■ TASK DETAILS ■
Gather every line in the records below that contains the word "yellow".
START DATA RECORDS
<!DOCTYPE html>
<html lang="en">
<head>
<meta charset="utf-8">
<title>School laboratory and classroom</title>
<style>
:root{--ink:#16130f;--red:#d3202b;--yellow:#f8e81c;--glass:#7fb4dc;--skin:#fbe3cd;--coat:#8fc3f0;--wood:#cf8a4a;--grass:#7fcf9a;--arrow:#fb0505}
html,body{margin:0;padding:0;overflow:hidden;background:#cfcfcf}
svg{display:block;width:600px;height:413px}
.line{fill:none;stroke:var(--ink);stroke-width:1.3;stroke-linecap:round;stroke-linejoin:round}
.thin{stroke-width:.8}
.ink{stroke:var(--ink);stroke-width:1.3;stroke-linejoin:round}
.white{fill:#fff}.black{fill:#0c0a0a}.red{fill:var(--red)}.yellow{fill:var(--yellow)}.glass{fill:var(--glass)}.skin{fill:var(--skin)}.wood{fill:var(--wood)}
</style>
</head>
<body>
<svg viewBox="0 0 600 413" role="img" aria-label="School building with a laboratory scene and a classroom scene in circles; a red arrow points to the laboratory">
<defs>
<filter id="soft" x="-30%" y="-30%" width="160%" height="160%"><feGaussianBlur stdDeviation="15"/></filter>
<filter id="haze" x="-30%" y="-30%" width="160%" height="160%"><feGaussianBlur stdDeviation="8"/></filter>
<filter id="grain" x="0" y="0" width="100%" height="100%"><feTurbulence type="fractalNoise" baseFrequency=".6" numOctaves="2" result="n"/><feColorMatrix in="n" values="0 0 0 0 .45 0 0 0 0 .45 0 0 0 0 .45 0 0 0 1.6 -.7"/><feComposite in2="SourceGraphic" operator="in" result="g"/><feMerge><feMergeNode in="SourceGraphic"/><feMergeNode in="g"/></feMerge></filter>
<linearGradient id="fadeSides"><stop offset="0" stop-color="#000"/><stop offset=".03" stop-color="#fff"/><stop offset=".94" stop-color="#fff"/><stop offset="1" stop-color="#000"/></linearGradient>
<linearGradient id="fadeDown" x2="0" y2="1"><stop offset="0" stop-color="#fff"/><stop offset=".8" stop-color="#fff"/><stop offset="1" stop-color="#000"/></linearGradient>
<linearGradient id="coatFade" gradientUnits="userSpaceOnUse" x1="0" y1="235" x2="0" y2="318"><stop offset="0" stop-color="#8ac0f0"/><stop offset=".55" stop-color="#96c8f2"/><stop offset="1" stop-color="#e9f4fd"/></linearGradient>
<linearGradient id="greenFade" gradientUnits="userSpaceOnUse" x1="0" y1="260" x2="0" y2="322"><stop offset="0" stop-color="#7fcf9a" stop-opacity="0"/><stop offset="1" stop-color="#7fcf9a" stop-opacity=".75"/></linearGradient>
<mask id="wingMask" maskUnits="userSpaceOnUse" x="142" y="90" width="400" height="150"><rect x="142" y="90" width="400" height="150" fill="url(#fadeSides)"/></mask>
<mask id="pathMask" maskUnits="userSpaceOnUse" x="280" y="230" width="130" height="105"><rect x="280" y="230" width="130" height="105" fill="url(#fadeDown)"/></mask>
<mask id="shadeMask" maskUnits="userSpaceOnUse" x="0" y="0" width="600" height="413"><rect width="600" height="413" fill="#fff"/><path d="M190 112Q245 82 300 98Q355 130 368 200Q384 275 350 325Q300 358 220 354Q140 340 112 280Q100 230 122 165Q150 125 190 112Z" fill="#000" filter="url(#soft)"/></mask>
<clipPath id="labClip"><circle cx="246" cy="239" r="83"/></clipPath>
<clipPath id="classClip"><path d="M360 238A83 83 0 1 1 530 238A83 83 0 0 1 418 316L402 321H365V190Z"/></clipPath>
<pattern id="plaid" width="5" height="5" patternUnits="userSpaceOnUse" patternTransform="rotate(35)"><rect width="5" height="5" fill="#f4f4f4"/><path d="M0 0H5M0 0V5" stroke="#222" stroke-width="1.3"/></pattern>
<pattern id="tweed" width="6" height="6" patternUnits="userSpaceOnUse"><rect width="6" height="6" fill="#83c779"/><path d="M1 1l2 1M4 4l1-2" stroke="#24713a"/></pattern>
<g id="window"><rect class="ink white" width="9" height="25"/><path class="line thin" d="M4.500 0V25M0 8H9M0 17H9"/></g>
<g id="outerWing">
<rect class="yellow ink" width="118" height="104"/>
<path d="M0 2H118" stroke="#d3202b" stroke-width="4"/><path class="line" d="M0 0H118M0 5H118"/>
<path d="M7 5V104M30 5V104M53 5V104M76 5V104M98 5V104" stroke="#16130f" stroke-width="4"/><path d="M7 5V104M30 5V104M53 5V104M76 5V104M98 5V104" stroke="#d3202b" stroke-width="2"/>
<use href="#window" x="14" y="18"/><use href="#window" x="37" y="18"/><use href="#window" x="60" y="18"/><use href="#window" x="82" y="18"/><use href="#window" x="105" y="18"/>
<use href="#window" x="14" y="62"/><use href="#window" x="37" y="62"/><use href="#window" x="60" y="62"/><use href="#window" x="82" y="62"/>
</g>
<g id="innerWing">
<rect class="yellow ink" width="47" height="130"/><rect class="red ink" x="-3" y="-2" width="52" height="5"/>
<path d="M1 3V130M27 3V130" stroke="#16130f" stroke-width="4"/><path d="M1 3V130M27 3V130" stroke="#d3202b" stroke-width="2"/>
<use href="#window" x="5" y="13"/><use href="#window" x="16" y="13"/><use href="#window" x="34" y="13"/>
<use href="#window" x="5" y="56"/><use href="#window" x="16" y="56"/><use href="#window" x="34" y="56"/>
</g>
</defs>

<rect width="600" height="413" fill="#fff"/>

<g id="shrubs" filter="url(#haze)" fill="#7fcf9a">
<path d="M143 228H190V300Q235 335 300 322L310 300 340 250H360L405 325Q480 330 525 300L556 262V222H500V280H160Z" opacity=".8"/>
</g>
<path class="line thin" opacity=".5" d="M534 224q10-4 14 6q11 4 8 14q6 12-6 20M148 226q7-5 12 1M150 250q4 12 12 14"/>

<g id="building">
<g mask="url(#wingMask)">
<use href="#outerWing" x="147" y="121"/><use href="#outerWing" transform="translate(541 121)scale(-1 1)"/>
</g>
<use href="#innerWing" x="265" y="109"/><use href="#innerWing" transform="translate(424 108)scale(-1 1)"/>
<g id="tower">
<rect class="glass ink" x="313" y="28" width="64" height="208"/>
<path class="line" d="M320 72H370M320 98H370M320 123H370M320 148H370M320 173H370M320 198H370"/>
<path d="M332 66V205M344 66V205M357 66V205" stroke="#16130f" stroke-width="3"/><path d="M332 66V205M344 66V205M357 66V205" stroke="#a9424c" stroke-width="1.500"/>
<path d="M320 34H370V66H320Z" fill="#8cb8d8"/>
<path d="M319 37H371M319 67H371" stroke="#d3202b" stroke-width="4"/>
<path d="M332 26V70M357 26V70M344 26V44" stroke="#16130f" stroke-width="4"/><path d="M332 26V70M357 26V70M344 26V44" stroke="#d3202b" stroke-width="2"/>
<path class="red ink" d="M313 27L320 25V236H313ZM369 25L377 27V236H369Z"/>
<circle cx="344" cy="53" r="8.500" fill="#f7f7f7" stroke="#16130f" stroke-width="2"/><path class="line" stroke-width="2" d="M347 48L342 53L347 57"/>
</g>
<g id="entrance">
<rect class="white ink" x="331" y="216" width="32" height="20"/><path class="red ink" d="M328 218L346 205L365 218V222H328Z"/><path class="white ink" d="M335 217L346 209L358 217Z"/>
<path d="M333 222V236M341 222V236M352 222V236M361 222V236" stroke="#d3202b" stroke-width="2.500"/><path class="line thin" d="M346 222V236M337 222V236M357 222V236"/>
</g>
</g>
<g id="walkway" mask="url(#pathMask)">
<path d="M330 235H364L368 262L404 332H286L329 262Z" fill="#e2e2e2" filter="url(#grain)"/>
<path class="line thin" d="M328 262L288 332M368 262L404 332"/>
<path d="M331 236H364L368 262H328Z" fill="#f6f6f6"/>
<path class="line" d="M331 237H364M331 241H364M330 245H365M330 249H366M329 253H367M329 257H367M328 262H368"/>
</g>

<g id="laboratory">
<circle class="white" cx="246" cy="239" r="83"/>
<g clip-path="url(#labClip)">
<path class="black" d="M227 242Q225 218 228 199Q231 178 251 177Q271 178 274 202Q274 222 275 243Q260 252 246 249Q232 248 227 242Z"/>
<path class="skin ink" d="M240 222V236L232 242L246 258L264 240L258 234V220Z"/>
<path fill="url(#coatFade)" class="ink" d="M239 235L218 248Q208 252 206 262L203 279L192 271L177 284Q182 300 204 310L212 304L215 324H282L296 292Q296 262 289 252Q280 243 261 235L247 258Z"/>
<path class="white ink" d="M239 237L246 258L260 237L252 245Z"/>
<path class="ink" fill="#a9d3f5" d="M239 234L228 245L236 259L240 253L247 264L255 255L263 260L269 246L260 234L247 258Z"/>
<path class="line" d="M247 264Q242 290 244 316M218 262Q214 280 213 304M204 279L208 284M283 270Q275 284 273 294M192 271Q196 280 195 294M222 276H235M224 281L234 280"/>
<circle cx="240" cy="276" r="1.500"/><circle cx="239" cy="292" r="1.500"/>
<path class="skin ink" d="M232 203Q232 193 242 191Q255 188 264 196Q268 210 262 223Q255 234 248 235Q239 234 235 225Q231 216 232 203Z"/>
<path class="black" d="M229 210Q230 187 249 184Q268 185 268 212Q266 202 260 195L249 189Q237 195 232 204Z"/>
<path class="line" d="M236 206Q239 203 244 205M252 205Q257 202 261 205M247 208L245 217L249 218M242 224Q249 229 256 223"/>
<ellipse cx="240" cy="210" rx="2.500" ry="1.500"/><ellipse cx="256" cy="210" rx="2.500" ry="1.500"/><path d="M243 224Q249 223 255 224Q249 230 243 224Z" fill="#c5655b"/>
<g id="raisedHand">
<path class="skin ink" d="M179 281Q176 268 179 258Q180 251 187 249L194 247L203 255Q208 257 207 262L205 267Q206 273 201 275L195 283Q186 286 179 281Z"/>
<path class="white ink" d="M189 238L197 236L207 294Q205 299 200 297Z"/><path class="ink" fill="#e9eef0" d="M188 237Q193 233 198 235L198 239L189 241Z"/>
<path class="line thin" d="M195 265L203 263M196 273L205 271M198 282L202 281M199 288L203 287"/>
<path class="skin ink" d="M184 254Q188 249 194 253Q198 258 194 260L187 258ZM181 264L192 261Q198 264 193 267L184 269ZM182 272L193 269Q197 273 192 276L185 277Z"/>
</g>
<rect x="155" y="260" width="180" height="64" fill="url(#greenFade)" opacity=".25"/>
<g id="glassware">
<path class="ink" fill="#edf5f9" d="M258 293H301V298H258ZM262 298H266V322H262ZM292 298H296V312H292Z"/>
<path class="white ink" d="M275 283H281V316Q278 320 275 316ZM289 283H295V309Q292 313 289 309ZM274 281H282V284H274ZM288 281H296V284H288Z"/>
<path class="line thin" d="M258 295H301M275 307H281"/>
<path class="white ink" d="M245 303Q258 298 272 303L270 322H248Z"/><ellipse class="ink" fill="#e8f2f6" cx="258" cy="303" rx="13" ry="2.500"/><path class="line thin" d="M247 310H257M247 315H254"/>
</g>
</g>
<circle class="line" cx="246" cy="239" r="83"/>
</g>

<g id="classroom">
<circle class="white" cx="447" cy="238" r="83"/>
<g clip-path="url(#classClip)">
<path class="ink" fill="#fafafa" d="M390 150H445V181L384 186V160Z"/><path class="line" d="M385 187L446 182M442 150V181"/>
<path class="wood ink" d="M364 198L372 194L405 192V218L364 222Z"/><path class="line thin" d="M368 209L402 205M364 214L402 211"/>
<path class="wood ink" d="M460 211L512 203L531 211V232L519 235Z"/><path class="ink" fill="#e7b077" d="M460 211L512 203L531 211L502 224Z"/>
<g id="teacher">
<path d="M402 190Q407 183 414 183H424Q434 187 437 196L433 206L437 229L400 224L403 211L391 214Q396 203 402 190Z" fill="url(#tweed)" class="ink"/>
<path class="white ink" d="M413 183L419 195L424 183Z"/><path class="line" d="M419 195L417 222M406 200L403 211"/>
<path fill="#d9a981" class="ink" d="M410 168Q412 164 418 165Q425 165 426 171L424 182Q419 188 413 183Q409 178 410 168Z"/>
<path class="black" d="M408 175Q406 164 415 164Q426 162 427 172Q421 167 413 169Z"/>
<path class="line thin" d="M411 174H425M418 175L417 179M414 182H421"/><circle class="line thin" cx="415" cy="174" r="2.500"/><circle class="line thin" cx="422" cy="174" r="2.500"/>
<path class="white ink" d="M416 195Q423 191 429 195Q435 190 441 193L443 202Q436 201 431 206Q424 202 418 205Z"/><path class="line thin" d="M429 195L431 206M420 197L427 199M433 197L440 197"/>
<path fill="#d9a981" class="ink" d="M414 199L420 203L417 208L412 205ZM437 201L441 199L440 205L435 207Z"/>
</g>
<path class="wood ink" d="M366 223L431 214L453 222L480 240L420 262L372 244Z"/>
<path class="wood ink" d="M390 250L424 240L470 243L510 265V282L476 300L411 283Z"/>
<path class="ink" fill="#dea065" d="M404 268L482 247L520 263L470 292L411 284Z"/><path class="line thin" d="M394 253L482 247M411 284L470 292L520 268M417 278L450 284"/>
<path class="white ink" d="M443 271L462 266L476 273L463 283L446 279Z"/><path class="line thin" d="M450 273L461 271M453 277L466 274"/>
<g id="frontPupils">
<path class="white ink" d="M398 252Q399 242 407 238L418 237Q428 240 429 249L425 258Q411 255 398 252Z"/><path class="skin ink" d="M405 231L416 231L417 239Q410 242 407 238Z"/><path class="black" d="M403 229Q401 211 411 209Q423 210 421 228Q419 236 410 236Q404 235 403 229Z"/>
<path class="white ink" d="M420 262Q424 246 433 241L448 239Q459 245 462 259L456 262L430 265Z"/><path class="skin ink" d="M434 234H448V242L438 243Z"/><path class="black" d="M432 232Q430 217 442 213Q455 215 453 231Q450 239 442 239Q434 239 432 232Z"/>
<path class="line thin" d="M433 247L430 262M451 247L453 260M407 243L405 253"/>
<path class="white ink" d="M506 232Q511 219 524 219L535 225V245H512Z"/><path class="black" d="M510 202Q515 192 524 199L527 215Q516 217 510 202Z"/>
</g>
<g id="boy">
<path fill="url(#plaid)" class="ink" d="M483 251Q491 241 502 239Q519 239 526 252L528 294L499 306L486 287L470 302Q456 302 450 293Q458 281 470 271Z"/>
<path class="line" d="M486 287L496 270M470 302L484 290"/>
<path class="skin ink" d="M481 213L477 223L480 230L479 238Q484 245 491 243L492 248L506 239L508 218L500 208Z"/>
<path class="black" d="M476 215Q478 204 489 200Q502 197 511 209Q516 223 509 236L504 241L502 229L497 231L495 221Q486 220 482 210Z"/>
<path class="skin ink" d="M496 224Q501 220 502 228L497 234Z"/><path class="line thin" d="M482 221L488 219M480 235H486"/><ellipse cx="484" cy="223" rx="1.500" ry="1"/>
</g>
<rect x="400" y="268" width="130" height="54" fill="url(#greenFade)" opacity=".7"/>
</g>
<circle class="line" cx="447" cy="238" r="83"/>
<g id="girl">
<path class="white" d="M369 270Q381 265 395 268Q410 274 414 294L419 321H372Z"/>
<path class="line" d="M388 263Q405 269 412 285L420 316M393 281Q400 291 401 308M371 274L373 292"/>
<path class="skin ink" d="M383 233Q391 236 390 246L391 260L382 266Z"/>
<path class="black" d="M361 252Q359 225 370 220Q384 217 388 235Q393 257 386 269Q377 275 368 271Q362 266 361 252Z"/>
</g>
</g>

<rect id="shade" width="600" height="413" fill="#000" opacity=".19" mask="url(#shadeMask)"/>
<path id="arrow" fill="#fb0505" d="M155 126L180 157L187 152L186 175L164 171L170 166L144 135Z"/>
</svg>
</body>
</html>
END DATA RECORDS
■ SOLUTION ■
:root{--ink:#16130f;--red:#d3202b;--yellow:#f8e81c;--glass:#7fb4dc;--skin:#fbe3cd;--coat:#8fc3f0;--wood:#cf8a4a;--grass:#7fcf9a;--arrow:#fb0505}
.white{fill:#fff}.black{fill:#0c0a0a}.red{fill:var(--red)}.yellow{fill:var(--yellow)}.glass{fill:var(--glass)}.skin{fill:var(--skin)}.wood{fill:var(--wood)}
<rect class="yellow ink" width="118" height="104"/>
<rect class="yellow ink" width="47" height="130"/><rect class="red ink" x="-3" y="-2" width="52" height="5"/>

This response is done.